>>>>>

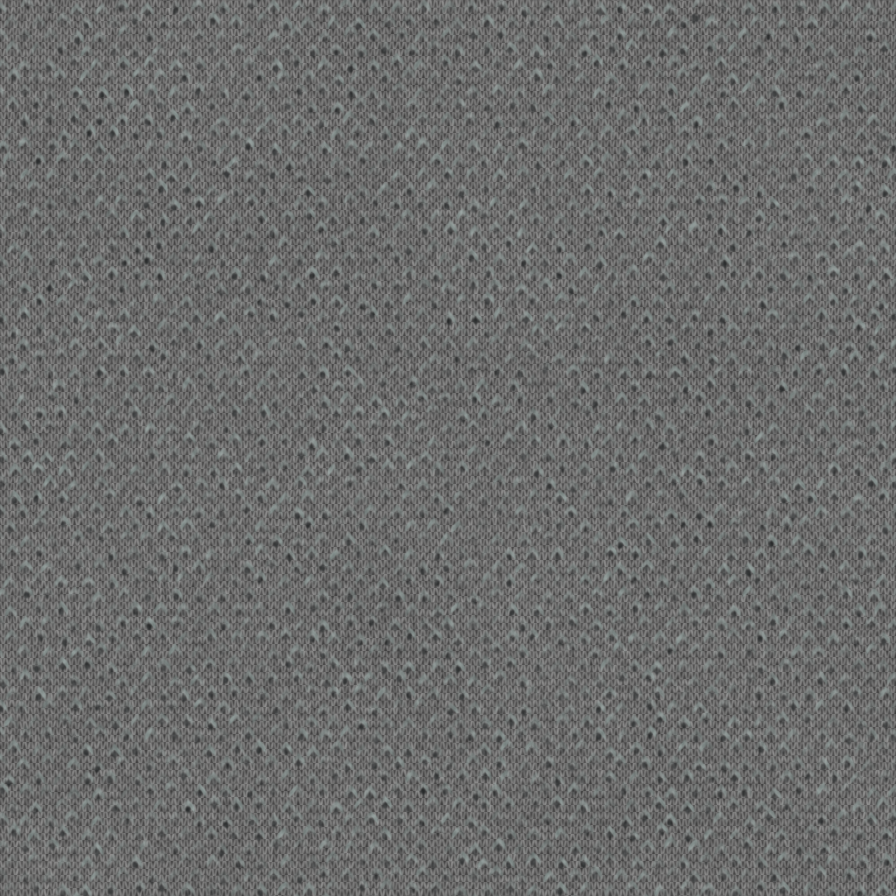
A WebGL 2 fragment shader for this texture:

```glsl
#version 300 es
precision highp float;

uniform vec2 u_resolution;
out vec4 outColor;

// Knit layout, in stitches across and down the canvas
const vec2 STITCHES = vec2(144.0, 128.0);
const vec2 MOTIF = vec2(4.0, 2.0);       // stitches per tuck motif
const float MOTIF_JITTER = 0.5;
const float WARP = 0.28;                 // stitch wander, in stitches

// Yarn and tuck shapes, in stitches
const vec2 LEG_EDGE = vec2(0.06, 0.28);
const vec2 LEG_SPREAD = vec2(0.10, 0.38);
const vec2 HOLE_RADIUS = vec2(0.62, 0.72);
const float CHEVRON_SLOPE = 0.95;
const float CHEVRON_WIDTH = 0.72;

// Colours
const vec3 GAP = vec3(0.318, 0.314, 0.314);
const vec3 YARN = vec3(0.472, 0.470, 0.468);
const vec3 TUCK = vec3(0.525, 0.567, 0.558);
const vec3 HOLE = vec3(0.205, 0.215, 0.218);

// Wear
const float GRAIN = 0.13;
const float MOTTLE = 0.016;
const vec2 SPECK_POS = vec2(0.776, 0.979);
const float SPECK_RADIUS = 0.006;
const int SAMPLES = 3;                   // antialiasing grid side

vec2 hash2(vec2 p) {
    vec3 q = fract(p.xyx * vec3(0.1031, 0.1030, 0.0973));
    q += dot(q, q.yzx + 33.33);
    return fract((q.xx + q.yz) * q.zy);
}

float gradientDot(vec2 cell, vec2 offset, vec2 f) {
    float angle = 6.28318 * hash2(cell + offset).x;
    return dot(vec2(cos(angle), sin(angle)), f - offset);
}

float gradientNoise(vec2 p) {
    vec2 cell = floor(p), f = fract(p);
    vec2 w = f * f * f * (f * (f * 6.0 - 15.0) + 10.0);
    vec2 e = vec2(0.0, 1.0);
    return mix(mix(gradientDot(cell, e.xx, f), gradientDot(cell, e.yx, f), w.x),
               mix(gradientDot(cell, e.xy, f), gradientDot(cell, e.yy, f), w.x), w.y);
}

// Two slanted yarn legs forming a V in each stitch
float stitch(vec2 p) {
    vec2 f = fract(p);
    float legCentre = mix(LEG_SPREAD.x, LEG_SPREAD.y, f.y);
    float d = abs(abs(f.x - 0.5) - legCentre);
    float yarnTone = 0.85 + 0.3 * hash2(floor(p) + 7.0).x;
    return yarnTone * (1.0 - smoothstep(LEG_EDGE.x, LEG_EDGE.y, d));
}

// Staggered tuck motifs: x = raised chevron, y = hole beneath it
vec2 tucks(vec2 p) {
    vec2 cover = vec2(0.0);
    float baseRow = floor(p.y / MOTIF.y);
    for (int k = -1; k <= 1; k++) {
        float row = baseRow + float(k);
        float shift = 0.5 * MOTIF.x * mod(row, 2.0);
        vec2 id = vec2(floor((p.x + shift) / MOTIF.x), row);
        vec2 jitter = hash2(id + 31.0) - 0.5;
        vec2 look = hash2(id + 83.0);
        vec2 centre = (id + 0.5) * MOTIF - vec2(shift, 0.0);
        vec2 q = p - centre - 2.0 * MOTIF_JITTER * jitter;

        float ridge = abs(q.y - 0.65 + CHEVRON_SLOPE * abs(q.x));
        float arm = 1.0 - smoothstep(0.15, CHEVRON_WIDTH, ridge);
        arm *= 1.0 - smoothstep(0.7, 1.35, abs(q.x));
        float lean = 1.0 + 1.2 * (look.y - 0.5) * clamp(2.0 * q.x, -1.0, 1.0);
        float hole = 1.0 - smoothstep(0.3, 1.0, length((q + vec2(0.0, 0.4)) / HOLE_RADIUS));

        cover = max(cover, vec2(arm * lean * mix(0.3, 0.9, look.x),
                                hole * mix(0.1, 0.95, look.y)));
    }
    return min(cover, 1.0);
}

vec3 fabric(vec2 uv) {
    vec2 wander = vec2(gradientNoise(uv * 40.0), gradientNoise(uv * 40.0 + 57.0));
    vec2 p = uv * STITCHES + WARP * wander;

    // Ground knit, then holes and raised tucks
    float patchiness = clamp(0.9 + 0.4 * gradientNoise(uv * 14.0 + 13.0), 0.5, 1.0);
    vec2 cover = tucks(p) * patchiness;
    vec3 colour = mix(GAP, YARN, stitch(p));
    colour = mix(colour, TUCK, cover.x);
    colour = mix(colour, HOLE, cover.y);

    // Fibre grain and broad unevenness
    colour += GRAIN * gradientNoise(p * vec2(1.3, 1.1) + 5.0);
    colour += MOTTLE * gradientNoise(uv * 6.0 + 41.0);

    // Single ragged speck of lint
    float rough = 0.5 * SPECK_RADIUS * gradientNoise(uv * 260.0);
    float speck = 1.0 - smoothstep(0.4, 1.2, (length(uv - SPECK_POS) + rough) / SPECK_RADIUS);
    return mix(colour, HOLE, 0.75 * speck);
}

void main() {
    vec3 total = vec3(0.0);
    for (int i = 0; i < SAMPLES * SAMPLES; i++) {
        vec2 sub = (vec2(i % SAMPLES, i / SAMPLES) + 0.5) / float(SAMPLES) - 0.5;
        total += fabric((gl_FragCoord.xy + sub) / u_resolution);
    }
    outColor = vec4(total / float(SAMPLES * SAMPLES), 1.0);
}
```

<<<<<

What to work on: Every entry above should be duplicated exactly. Do not include the images.

Solution to this exercise:
A WebGL 2 fragment shader for this texture:

```glsl
#version 300 es
precision highp float;

uniform vec2 u_resolution;
out vec4 outColor;

// Knit layout, in stitches across and down the canvas
const vec2 STITCHES = vec2(144.0, 128.0);
const vec2 MOTIF = vec2(4.0, 2.0);       // stitches per tuck motif
const float MOTIF_JITTER = 0.5;
const float WARP = 0.28;                 // stitch wander, in stitches

// Yarn and tuck shapes, in stitches
const vec2 LEG_EDGE = vec2(0.06, 0.28);
const vec2 LEG_SPREAD = vec2(0.10, 0.38);
const vec2 HOLE_RADIUS = vec2(0.62, 0.72);
const float CHEVRON_SLOPE = 0.95;
const float CHEVRON_WIDTH = 0.72;

// Colours
const vec3 GAP = vec3(0.318, 0.314, 0.314);
const vec3 YARN = vec3(0.472, 0.470, 0.468);
const vec3 TUCK = vec3(0.525, 0.567, 0.558);
const vec3 HOLE = vec3(0.205, 0.215, 0.218);

// Wear
const float GRAIN = 0.13;
const float MOTTLE = 0.016;
const vec2 SPECK_POS = vec2(0.776, 0.979);
const float SPECK_RADIUS = 0.006;
const int SAMPLES = 3;                   // antialiasing grid side

vec2 hash2(vec2 p) {
    vec3 q = fract(p.xyx * vec3(0.1031, 0.1030, 0.0973));
    q += dot(q, q.yzx + 33.33);
    return fract((q.xx + q.yz) * q.zy);
}

float gradientDot(vec2 cell, vec2 offset, vec2 f) {
    float angle = 6.28318 * hash2(cell + offset).x;
    return dot(vec2(cos(angle), sin(angle)), f - offset);
}

float gradientNoise(vec2 p) {
    vec2 cell = floor(p), f = fract(p);
    vec2 w = f * f * f * (f * (f * 6.0 - 15.0) + 10.0);
    vec2 e = vec2(0.0, 1.0);
    return mix(mix(gradientDot(cell, e.xx, f), gradientDot(cell, e.yx, f), w.x),
               mix(gradientDot(cell, e.xy, f), gradientDot(cell, e.yy, f), w.x), w.y);
}

// Two slanted yarn legs forming a V in each stitch
float stitch(vec2 p) {
    vec2 f = fract(p);
    float legCentre = mix(LEG_SPREAD.x, LEG_SPREAD.y, f.y);
    float d = abs(abs(f.x - 0.5) - legCentre);
    float yarnTone = 0.85 + 0.3 * hash2(floor(p) + 7.0).x;
    return yarnTone * (1.0 - smoothstep(LEG_EDGE.x, LEG_EDGE.y, d));
}

// Staggered tuck motifs: x = raised chevron, y = hole beneath it
vec2 tucks(vec2 p) {
    vec2 cover = vec2(0.0);
    float baseRow = floor(p.y / MOTIF.y);
    for (int k = -1; k <= 1; k++) {
        float row = baseRow + float(k);
        float shift = 0.5 * MOTIF.x * mod(row, 2.0);
        vec2 id = vec2(floor((p.x + shift) / MOTIF.x), row);
        vec2 jitter = hash2(id + 31.0) - 0.5;
        vec2 look = hash2(id + 83.0);
        vec2 centre = (id + 0.5) * MOTIF - vec2(shift, 0.0);
        vec2 q = p - centre - 2.0 * MOTIF_JITTER * jitter;

        float ridge = abs(q.y - 0.65 + CHEVRON_SLOPE * abs(q.x));
        float arm = 1.0 - smoothstep(0.15, CHEVRON_WIDTH, ridge);
        arm *= 1.0 - smoothstep(0.7, 1.35, abs(q.x));
        float lean = 1.0 + 1.2 * (look.y - 0.5) * clamp(2.0 * q.x, -1.0, 1.0);
        float hole = 1.0 - smoothstep(0.3, 1.0, length((q + vec2(0.0, 0.4)) / HOLE_RADIUS));

        cover = max(cover, vec2(arm * lean * mix(0.3, 0.9, look.x),
                                hole * mix(0.1, 0.95, look.y)));
    }
    return min(cover, 1.0);
}

vec3 fabric(vec2 uv) {
    vec2 wander = vec2(gradientNoise(uv * 40.0), gradientNoise(uv * 40.0 + 57.0));
    vec2 p = uv * STITCHES + WARP * wander;

    // Ground knit, then holes and raised tucks
    float patchiness = clamp(0.9 + 0.4 * gradientNoise(uv * 14.0 + 13.0), 0.5, 1.0);
    vec2 cover = tucks(p) * patchiness;
    vec3 colour = mix(GAP, YARN, stitch(p));
    colour = mix(colour, TUCK, cover.x);
    colour = mix(colour, HOLE, cover.y);

    // Fibre grain and broad unevenness
    colour += GRAIN * gradientNoise(p * vec2(1.3, 1.1) + 5.0);
    colour += MOTTLE * gradientNoise(uv * 6.0 + 41.0);

    // Single ragged speck of lint
    float rough = 0.5 * SPECK_RADIUS * gradientNoise(uv * 260.0);
    float speck = 1.0 - smoothstep(0.4, 1.2, (length(uv - SPECK_POS) + rough) / SPECK_RADIUS);
    return mix(colour, HOLE, 0.75 * speck);
}

void main() {
    vec3 total = vec3(0.0);
    for (int i = 0; i < SAMPLES * SAMPLES; i++) {
        vec2 sub = (vec2(i % SAMPLES, i / SAMPLES) + 0.5) / float(SAMPLES) - 0.5;
        total += fabric((gl_FragCoord.xy + sub) / u_resolution);
    }
    outColor = vec4(total / float(SAMPLES * SAMPLES), 1.0);
}
```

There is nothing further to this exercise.